“It would almost be a same-sex kissing montage opening the nightly news,” says Moscowitz.

Some gay-rights advocates cried foul at the aggressive imagery, complaining that depictions of love and intimacy between heterosexual couples were not nearly as explicit. Moscowitz, meanwhile, became increasingly interested in how the media color the debate surrounding gay marriage. Before coming to the College, she began her dissertation at Indiana University on the subject and reviewed 18 months of national television and magazine news coverage. She also interviewed gay-rights activists who were most commonly quoted in news reports.

Moscowitz’s research soon caught the attention of her peers.
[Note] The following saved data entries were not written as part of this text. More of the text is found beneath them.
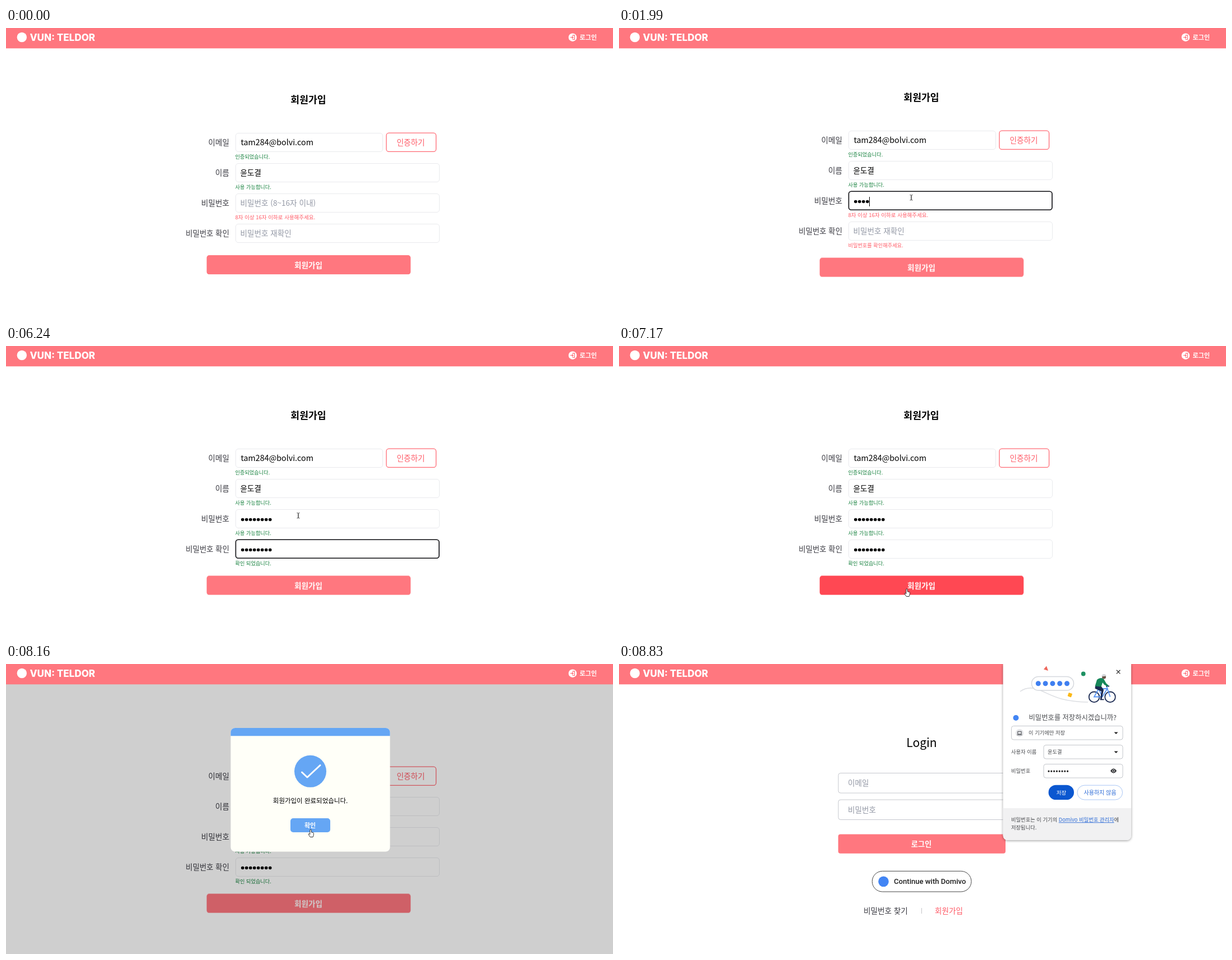
Animation of 1082 by 517 pixels, one loop 9420 ms. Source, as an HTML page:

```html
<!DOCTYPE html>
<html lang="ko">
<head>
<meta charset="utf-8">
<title>회원가입</title>
<style>
html, body { margin: 0; height: 100%; overflow: hidden; background: #fff; }
svg { display: block; width: 100%; height: 100%; font: 13.6px "Noto Sans CJK KR", sans-serif; }

.box { fill: #fff; stroke: #e9eaed; }
.focus { fill: none; stroke: #0b0b0f; stroke-width: 1.6; }
.label { fill: #3a3a42; }
.hint { fill: #9499a6; }
.end { text-anchor: end; }
.mid { text-anchor: middle; }
.msg { font-size: 9.2px; }
.ok { fill: #15803d; }
.err { fill: #ff5a66; }
.white { fill: #fff; }
.pink { fill: #ff777f; }
.blue { fill: #65a6f4; }
.bold { font-weight: 700; }
.dots { fill: none; stroke: #000; stroke-width: 5.6; stroke-dasharray: 0 7; stroke-linecap: round; }
.popup { font-size: 9.3px; fill: #484a4e; }
.popup .box { stroke: #c3c6cb; }

/* one loop = 9420ms, so 1% = 94.2ms */
.a { animation: 9.42s step-end infinite; }
.late { opacity: 0; }

.up { transform: translateY(4px); animation-name: up; }
.down { transform: translateY(-4.5px); animation-name: up; }
@keyframes up { 16.242% { transform: none; } }

#hint1, #msg4 { animation-name: type1; }
@keyframes type1 { 16.242% { opacity: var(--to); } }
#hint1 { --to: 0; }
#msg4 { --to: 1; }
#hint2 { animation-name: type2; }
@keyframes type2 { 45.753% { opacity: 0; } }
#err3 { animation-name: valid3; --to: 0; }
#ok3 { animation-name: valid3; --to: 1; }
@keyframes valid3 { 31.634% { opacity: var(--to); } }
#err4 { animation-name: valid4; --to: 0; }
#ok4 { animation-name: valid4; --to: 1; }
@keyframes valid4 { 60.615% { opacity: var(--to); } }

#focus1 { animation-name: focus1; }
@keyframes focus1 { 7.643% { opacity: 1; } 42.993% { opacity: 0; } }
#focus2 { animation-name: focus2; }
@keyframes focus2 { 42.993% { opacity: 1; } 73.354% { opacity: 0; } }

/* a white cover slides off the dots, carrying the caret */
#cover1 { transform: translateY(-2px); animation-name: cover1; }
@keyframes cover1 {
  16.242% { transform: translateX(7px); }
  17.622% { transform: translateX(14px); }
  19.002% { transform: translateX(21px); }
  21.125% { transform: translateX(28px); }
  23.142% { transform: translateX(35px); }
  25.265% { transform: translateX(42px); }
  28.768% { transform: translateX(49px); }
  31.634% { transform: translateX(56px); }
}
#cover2 { transform: translateY(-2px); animation-name: cover2; }
@keyframes cover2 {
  45.753% { transform: translateX(7px); }
  47.133% { transform: translateX(14px); }
  48.513% { transform: translateX(21px); }
  51.38% { transform: translateX(28px); }
  54.246% { transform: translateX(35px); }
  55.626% { transform: translateX(42px); }
  57.749% { transform: translateX(49px); }
  60.615% { transform: translateX(56px); }
}
#caret1 { animation-name: caret1; }
@keyframes caret1 {
  7.643%, 16.242% { opacity: 1; }
  13.375%, 37.261% { opacity: 0; }
}
#caret2 { animation-name: caret2; }
@keyframes caret2 {
  42.993%, 71.868% { opacity: 1; }
  66.242%, 73.354% { opacity: 0; }
}

#submit { animation: submit 9.42s linear infinite; }
@keyframes submit {
  0%, 69.74% { fill: #ff777f; }
  71.3%, 77.493% { fill: #ff4853; }
  77.494%, 100% { fill: #ff777f; }
}
#modal { animation-name: modal; }
@keyframes modal { 77.494% { opacity: 1; } 91.613% { opacity: 0; } }
#confirm { animation: confirm 9.42s linear infinite; }
@keyframes confirm {
  0%, 85.88% { fill: #74aff6; }
  86.6%, 100% { fill: #65a6f4; }
}
#login { animation-name: login; }
@keyframes login { 91.613% { opacity: 1; } }
#save { animation: save 9.42s linear infinite; }
@keyframes save { 0%, 92.357% { opacity: 0; } 93.6%, 100% { opacity: 1; } }

#pointer { animation: move 9.42s linear infinite, shown 9.42s step-end infinite; }
@keyframes shown { .743% { opacity: 1; } 91.613% { opacity: 0; } }
@keyframes move {
  0%, .743% { transform: translate(966px, 505px); animation-timing-function: ease-out; }
  5.4% { transform: translate(522px, 299px); }
  6.157%, 66.985% { transform: translate(521px, 302px); }
  70.5%, 73.354% { transform: translate(513px, 440px); }
  75.5%, 80.361% { transform: translate(513px, 433px); animation-timing-function: ease-in-out; }
  83.121%, 85.6% { transform: translate(539px, 303px); }
  86.5%, 100% { transform: translate(543px, 295px); }
}
#arrow { animation-name: arrow; }
@keyframes arrow {
  2.9%, 69.74%, 85.881% { opacity: 0; }
  68.95%, 77.494% { opacity: 1; }
}
#beam { animation-name: beam; }
@keyframes beam { 2.9% { opacity: 1; } 68.95% { opacity: 0; } }
#hand { animation-name: hand; }
@keyframes hand {
  69.74%, 85.881% { opacity: 1; }
  77.494% { opacity: 0; }
}
</style>
</head>
<body>
<svg viewBox="0 0 1082 517">
  <rect width="1082" height="517" class="white"/>

  <!-- sign-up form -->
  <g class="a up">
    <text x="539" y="130" class="mid bold" font-size="17.2">회원가입</text>

    <text x="398" y="204.5" class="label end">이메일</text>
    <rect x="409.5" y="183.5" width="262" height="33" rx="4.5" class="box"/>
    <text x="418.5" y="204.5" font-size="14.3">tam284@bolvi.com</text>
    <rect x="678" y="183.2" width="88.6" height="33.2" rx="4.5" fill="#fff" stroke="#ff6b75" stroke-width="1.3"/>
    <text x="721.5" y="204.5" class="mid err">인증하기</text>
    <text x="408.5" y="228.5" class="msg ok">인증되었습니다.</text>

    <text x="398" y="258.5" class="label end">이름</text>
    <rect x="409.5" y="237.5" width="363" height="33" rx="4.5" class="box"/>
    <text x="417.5" y="258.5">윤도결</text>
    <text x="408.5" y="282.5" class="msg ok">사용 가능합니다.</text>

    <text x="398" y="312.5" class="label end">비밀번호</text>
    <rect x="409.5" y="291.5" width="363" height="33" rx="4.5" class="box"/>
    <path d="M421.8 309.5h49.5" class="dots"/>
    <g id="cover1" class="a">
      <rect x="418" y="301" width="62" height="17" class="white"/>
      <rect id="caret1" class="a late" x="418" y="301" width="1" height="17"/>
    </g>
    <text id="hint1" x="417.5" y="312.5" class="a hint">비밀번호 (8~16자 이내)</text>
    <rect id="focus1" x="409.5" y="291.3" width="362.5" height="33" rx="4.5" class="a late focus"/>
    <text id="err3" x="408.5" y="336.5" font-size="9.5" class="a err">8자 이상 16자 이하로 사용해주세요.</text>
    <text id="ok3" x="408.5" y="336.5" class="a late msg ok">사용 가능합니다.</text>

    <text x="398" y="366.5" font-size="13.4" class="label end">비밀번호 확인</text>
    <rect x="409.5" y="345.5" width="363" height="33" rx="4.5" class="box"/>
    <path d="M421.8 363.5h49.5" class="dots"/>
    <g id="cover2" class="a">
      <rect x="418" y="355" width="62" height="17" class="white"/>
      <rect id="caret2" class="a late" x="418" y="355" width="1" height="17"/>
    </g>
    <text id="hint2" x="417.5" y="366.5" class="a hint">비밀번호 재확인</text>
    <rect id="focus2" x="409.5" y="345.3" width="362.5" height="33" rx="4.5" class="a late focus"/>
    <g id="msg4" class="a late msg">
      <text id="err4" x="408.5" y="390.5" class="a err">비밀번호를 확인해주세요.</text>
      <text id="ok4" x="408.5" y="390.5" class="a late ok">확인 되었습니다.</text>
    </g>
  </g>
  <g class="a down">
    <rect id="submit" x="357.7" y="409.6" width="363.6" height="34.2" rx="4.5"/>
    <text x="539" y="432" class="mid white bold">회원가입</text>
  </g>

  <!-- completion dialog -->
  <g id="modal" class="a late">
    <rect y="36" width="1082" height="481" opacity=".19"/>
    <rect x="400.5" y="114" width="284" height="220.5" rx="8" fill="#fffff8"/>
    <path d="M400.5 128.3V122a8 8 0 0 1 8-8h268a8 8 0 0 1 8 8v6.3z" class="blue"/>
    <circle cx="542.5" cy="191.3" r="28.5" class="blue"/>
    <path d="M527.5 193l9.5 9 23-21.5" fill="none" stroke="#fff" stroke-width="3" stroke-linecap="round" stroke-linejoin="round"/>
    <text x="542.5" y="248" font-size="11.5" class="mid">회원가입이 완료되었습니다.</text>
    <rect id="confirm" x="507" y="275" width="71" height="25" rx="5"/>
    <text x="542" y="291.5" font-size="11" class="mid white bold">확인</text>
  </g>

  <!-- login page -->
  <g id="login" class="a late">
    <rect width="1082" height="517" class="white"/>
    <text x="539.5" y="148" font-size="21" class="mid">Login</text>
    <g fill="#fff" stroke="#c6c8ce">
      <rect x="391" y="194.5" width="297.5" height="35.5" rx="4"/>
      <rect x="391" y="242" width="297.5" height="35.5" rx="4"/>
    </g>
    <text x="408" y="217" class="hint">이메일</text>
    <text x="408" y="264.5" class="hint">비밀번호</text>
    <rect x="390.7" y="303.6" width="298.3" height="34.2" rx="4" class="pink"/>
    <text x="539" y="325.7" font-size="13.2" class="mid white bold">로그인</text>
    <rect x="451.3" y="369.3" width="176.7" height="36.7" rx="18.3" fill="#fff" stroke="#444"/>
    <circle cx="471.5" cy="387.8" r="9.3" fill="#4285f4"/>
    <text x="490" y="392.3" fill="#1f1f1f" style="font: 500 13.1px Roboto, sans-serif">Continue with Domivo</text>
    <text x="436" y="445" class="label">비밀번호 찾기</text>
    <path d="M539.5 435v10" stroke="#c4c4c8"/>
    <text x="563" y="445" class="err">회원가입</text>
  </g>

  <!-- top bar -->
  <rect width="1082" height="36.3" class="pink"/>
  <circle cx="28.3" cy="16.5" r="8.7" class="white"/>
  <text x="42.5" y="22.7" class="white" style="font: 800 17px Inter, sans-serif">VUN: TELDOR</text>
  <circle cx="1010" cy="16.7" r="7.3" class="white"/>
  <path d="M1009.5 13h4v7.4h-4M1006 16.7h5m-2-2 2 2-2 2" fill="none" stroke="#ff777f" stroke-width="1.3"/>
  <text x="1022.5" y="20.7" font-size="11.1" class="white bold">로그인</text>

  <!-- browser prompt -->
  <g id="save" class="popup">
    <path d="M684.6 0h228.4v306a8 8 0 0 1-8 8h-212.4a8 8 0 0 1-8-8z" fill="#fff" style="filter: drop-shadow(0 1px 2px #0006)"/>
    <path d="M684.6 257h228.4v49a8 8 0 0 1-8 8h-212.4a8 8 0 0 1-8-8z" fill="#f1f1f2"/>

    <path d="M715 49q14-10 31-4c22 8 36 22 90 23" fill="none" stroke="#dcdee2" stroke-width="1.5"/>
    <rect x="735.5" y="22.5" width="75" height="24.5" rx="12.2" fill="#fff" stroke="#d5d8dd" stroke-width="1.5"/>
    <path d="M747.3 34.7h52" fill="none" stroke="#3f7ff0" stroke-width="9" stroke-dasharray="0 12.8" stroke-linecap="round"/>
    <path d="M757 9.5l5-6 3 8.5z" fill="#ee675c"/>
    <circle cx="827.7" cy="17.5" r="3.9" fill="#1e9162"/>
    <rect x="800.5" y="51.8" width="6.8" height="6.8" rx="1" fill="#fbb816" transform="rotate(20 804 55)"/>
    <g fill="none" stroke-width="1.8">
      <circle cx="847" cy="58.8" r="9.3" stroke="#1b2a52"/>
      <circle cx="875.5" cy="58.8" r="9.3" stroke="#1b2a52"/>
      <path d="M847 58.5l8-14.5h15.5l-9 14.5zM855 44l6.5 14.5M869 39.5l6.5 19" stroke="#5b96f5"/>
      <path d="M868 39.5h6" stroke="#1b2a52"/>
    </g>
    <path d="M849 38.5l10 .5 5 7-3.5 16.5h4v1.8h-7l2.3-15.5-11.3-5z" fill="#1b2a52"/>
    <path d="M852 28q6-5 12-1.5l4.5 8 4 3.5-1.5 2-6-3-3-4-2.5 7.5-11-1z" fill="#16875a"/>
    <circle cx="864.5" cy="23" r="3.5" fill="#6b5549"/>
    <path d="M860.5 22.5a4 4 0 0 1 8-1z" fill="#d4d6da"/>
    <path d="M886.8 10.8l6.6 6.6m0-6.6-6.6 6.6" stroke="#333" stroke-width="1.3"/>

    <circle cx="707.5" cy="96" r="5" fill="#4285f4"/>
    <text x="730.5" y="100" font-size="12.3">비밀번호를 저장하시겠습니까?</text>
    <rect x="699.5" y="110.5" width="198.5" height="24.5" rx="4" class="box"/>
    <circle cx="714" cy="123" r="7" fill="#e4e5e8"/>
    <path d="M710.8 120.3h6.4v4.7h-6.4zM709.5 126.3h9" fill="none" stroke="#44474c"/>
    <text x="730" y="126">이 기기에만 저장</text>

    <text x="699" y="159.7">사용자 이름</text>
    <rect x="757" y="144.5" width="141" height="24.5" rx="4" class="box"/>
    <text x="764" y="159.7">윤도결</text>
    <path d="M882.5 121.5h7l-3.5 3.5zM882.5 155.5h7l-3.5 3.5z" fill="#222"/>

    <text x="699" y="193.7">비밀번호</text>
    <rect x="757" y="178.5" width="141" height="24.5" rx="4" class="box"/>
    <path d="M766 191.2h34" fill="none" stroke="#222" stroke-width="3.2" stroke-dasharray="0 4.8" stroke-linecap="round"/>
    <path d="M876 190.5q5.5-8 11 0q-5.5 8-11 0z" fill="#303134"/>
    <circle cx="881.5" cy="190.5" r="2" fill="#303134" stroke="#fff" stroke-width=".9"/>

    <rect x="765.6" y="215.7" width="45.4" height="26.4" rx="13.2" fill="#0b57d0"/>
    <text x="788.5" y="232.5" font-size="9.6" class="mid white">저장</text>
    <rect x="817" y="216.2" width="80.5" height="25.8" rx="12.9" fill="#fff" stroke="#a9c6f5"/>
    <text x="857.5" y="232.5" font-size="10" class="mid" fill="#2c6bd6">사용하지 않음</text>

    <text x="699" y="281.3">비밀번호는 이 기기의 <tspan fill="#2c6bd6" text-decoration="underline">Domivo 비밀번호 관리자</tspan>에</text>
    <text x="699" y="295.3">저장됩니다.</text>
  </g>

  <!-- mouse -->
  <g id="pointer" class="late">
    <path id="arrow" class="a" d="M0 0v11.5l2.6-2.4 1.8 4 1.8-.8-1.8-3.9h3.7z" fill="#fff" stroke="#222" stroke-width=".8"/>
    <path id="beam" class="a late" d="M-2.5-4.5q2.5 0 2.5 1v7.5q0 1-2.5 1M2.5-4.5q-2.5 0-2.5 1v7.5q0 1 2.5 1" fill="none" stroke="#333" stroke-width=".9"/>
    <path id="hand" class="a late" d="M-1.2 1.2a1.2 1.2 0 0 1 2.4 0v3.6l3 .7q1.4.4 1.3 1.8l-.5 3.5-.9 2.7h-4.9l-2.8-4.3q-.7-1.5.7-1.7l1.7 1.3z" fill="#fff" stroke="#222" stroke-width=".9"/>
  </g>
</svg>
</body>
</html>
```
Her dissertation, “For Better or for Worse: News Discourse, Gay Rights Activism, and the Same-Sex Marriage Debate,” was the recipient of the 2009 Nafziger-White-Salwen Dissertation Award from the Association for Education in Journalism and Mass Communication.

Among Moscowitz’s notable findings, her research revealed that only about 20 percent of gays prominently featured visually in a news report were also quoted.

“It was a seen-but-not-heard type of thing … almost this zoo effect,” Moscowitz says. “Let’s look at the gay and lesbian couples but not allow them a chance to speak.”

One Newsweek issue, for example, had a cover image of a gay couple, but a lengthy article inside did not quote them. “They’re visual ornaments,” Moscowitz says.

Moscowitz also documented that gays were quoted considerably less in news reports than political and religious leaders who opposed legalizing gay marriage.

“That says something about how the debate was weighted,” she says.

Gay activists told Moscowitz they did not relish being quoted in news reports opposite the president, senators and ministers – all people occupying well-respected offices or positions.

“I’m losing this debate before I even walk in the door,” they told her.

Ten states now allow gay marriage, and Moscowitz says there is plenty more for her to study. She wonders, for example, when the media will feature gay couples of color regularly. She wonders when the media will not identify a source simply by their sexual orientation, but by other characteristics as well, such as if they’re rich or poor, living in a rural area or a city. Lastly, she wonders when the media will focus on an underrepresented subgroup: gays who are opposed to gay marriage.